Christie has been critical of Obama’s handling of relations with Israel and nuclear negotiations with Iran. Speaking May 28 at the Champions of Jewish Values Awards Gala, Christie said the “Middle East is on fire and what Obama needs to do is stand up and say to the world that America will not stand for it.”
Chiding the president at the same event, Christie said, “It seems at times this president is unwilling to stand up to anyone in the world except Prime Minister Netanyahu, who actually happens to be our friend.”
Christie has advocated for charter schools, vouchers, and other forms of “school choice,” an issue that appeals to Orthodox Jews and other parents of children in private schools.
In 2013, he signed a law imposing new sanctions against Iran that prohibit public contracts with any company or person that invests in Iran’s energy and finance sectors.

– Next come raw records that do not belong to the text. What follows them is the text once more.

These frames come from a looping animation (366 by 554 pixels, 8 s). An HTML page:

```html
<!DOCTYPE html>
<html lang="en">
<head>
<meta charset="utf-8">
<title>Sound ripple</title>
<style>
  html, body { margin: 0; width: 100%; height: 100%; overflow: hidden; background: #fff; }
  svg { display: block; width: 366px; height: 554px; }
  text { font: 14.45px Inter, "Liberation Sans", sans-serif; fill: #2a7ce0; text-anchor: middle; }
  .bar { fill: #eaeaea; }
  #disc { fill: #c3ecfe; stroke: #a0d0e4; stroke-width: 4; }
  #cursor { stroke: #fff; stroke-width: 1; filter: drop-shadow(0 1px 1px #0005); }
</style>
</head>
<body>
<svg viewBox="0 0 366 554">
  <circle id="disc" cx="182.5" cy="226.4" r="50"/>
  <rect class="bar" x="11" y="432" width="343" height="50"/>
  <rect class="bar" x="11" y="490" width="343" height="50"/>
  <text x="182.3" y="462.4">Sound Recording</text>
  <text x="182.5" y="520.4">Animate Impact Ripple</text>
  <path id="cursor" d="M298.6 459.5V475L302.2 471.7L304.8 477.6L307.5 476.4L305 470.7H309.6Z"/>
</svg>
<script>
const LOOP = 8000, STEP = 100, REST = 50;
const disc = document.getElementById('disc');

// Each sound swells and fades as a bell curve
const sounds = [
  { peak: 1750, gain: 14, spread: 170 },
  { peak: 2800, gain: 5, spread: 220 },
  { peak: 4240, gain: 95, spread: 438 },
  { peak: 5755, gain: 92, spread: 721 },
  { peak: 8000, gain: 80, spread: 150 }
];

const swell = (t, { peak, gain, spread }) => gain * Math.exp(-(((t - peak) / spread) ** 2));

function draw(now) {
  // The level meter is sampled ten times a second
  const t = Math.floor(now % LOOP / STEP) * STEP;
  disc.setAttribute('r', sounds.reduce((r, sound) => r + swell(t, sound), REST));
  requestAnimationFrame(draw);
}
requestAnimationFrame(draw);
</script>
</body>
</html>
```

In 2012, Christie met with Netanyahu and then Israeli President Shimon Peres during a five-day visit to the Jewish state meant in part to buff his foreign policy credentials.
On June 28, the Democratic National Committee posted a critique of Christie that suggested his weaknesses among Jews and other groups that tend to vote Democratic. It cited his low approval ratings, his inaction on immigration reform, and his calls to “gut” Obamacare and education funding.
The post also referred to “an epic and dangerous traffic jam on the busiest bridge in the world,” referring to the indictments of the governor’s aides who allegedly closed lanes leading to the George Washington Bridge in September 2013 as political retribution against the Democratic mayor of Fort Lee for not endorsing Christie. Christie said he had no knowledge of the planning or execution of the lane closings until well afterward.
Bramnick said he was undisturbed by the bridge scandal.
“If every candidate around who ran for office was held 100 percent responsible for anyone in their administration who did anything, no one would be able to run for president,” Bramnick said.
Asked about the bridge scandal, Kirshner said, “I don’t think there is any politician who hasn’t had some skeleton in the closet. I think that the real test of time is how we overcome those skeletons.”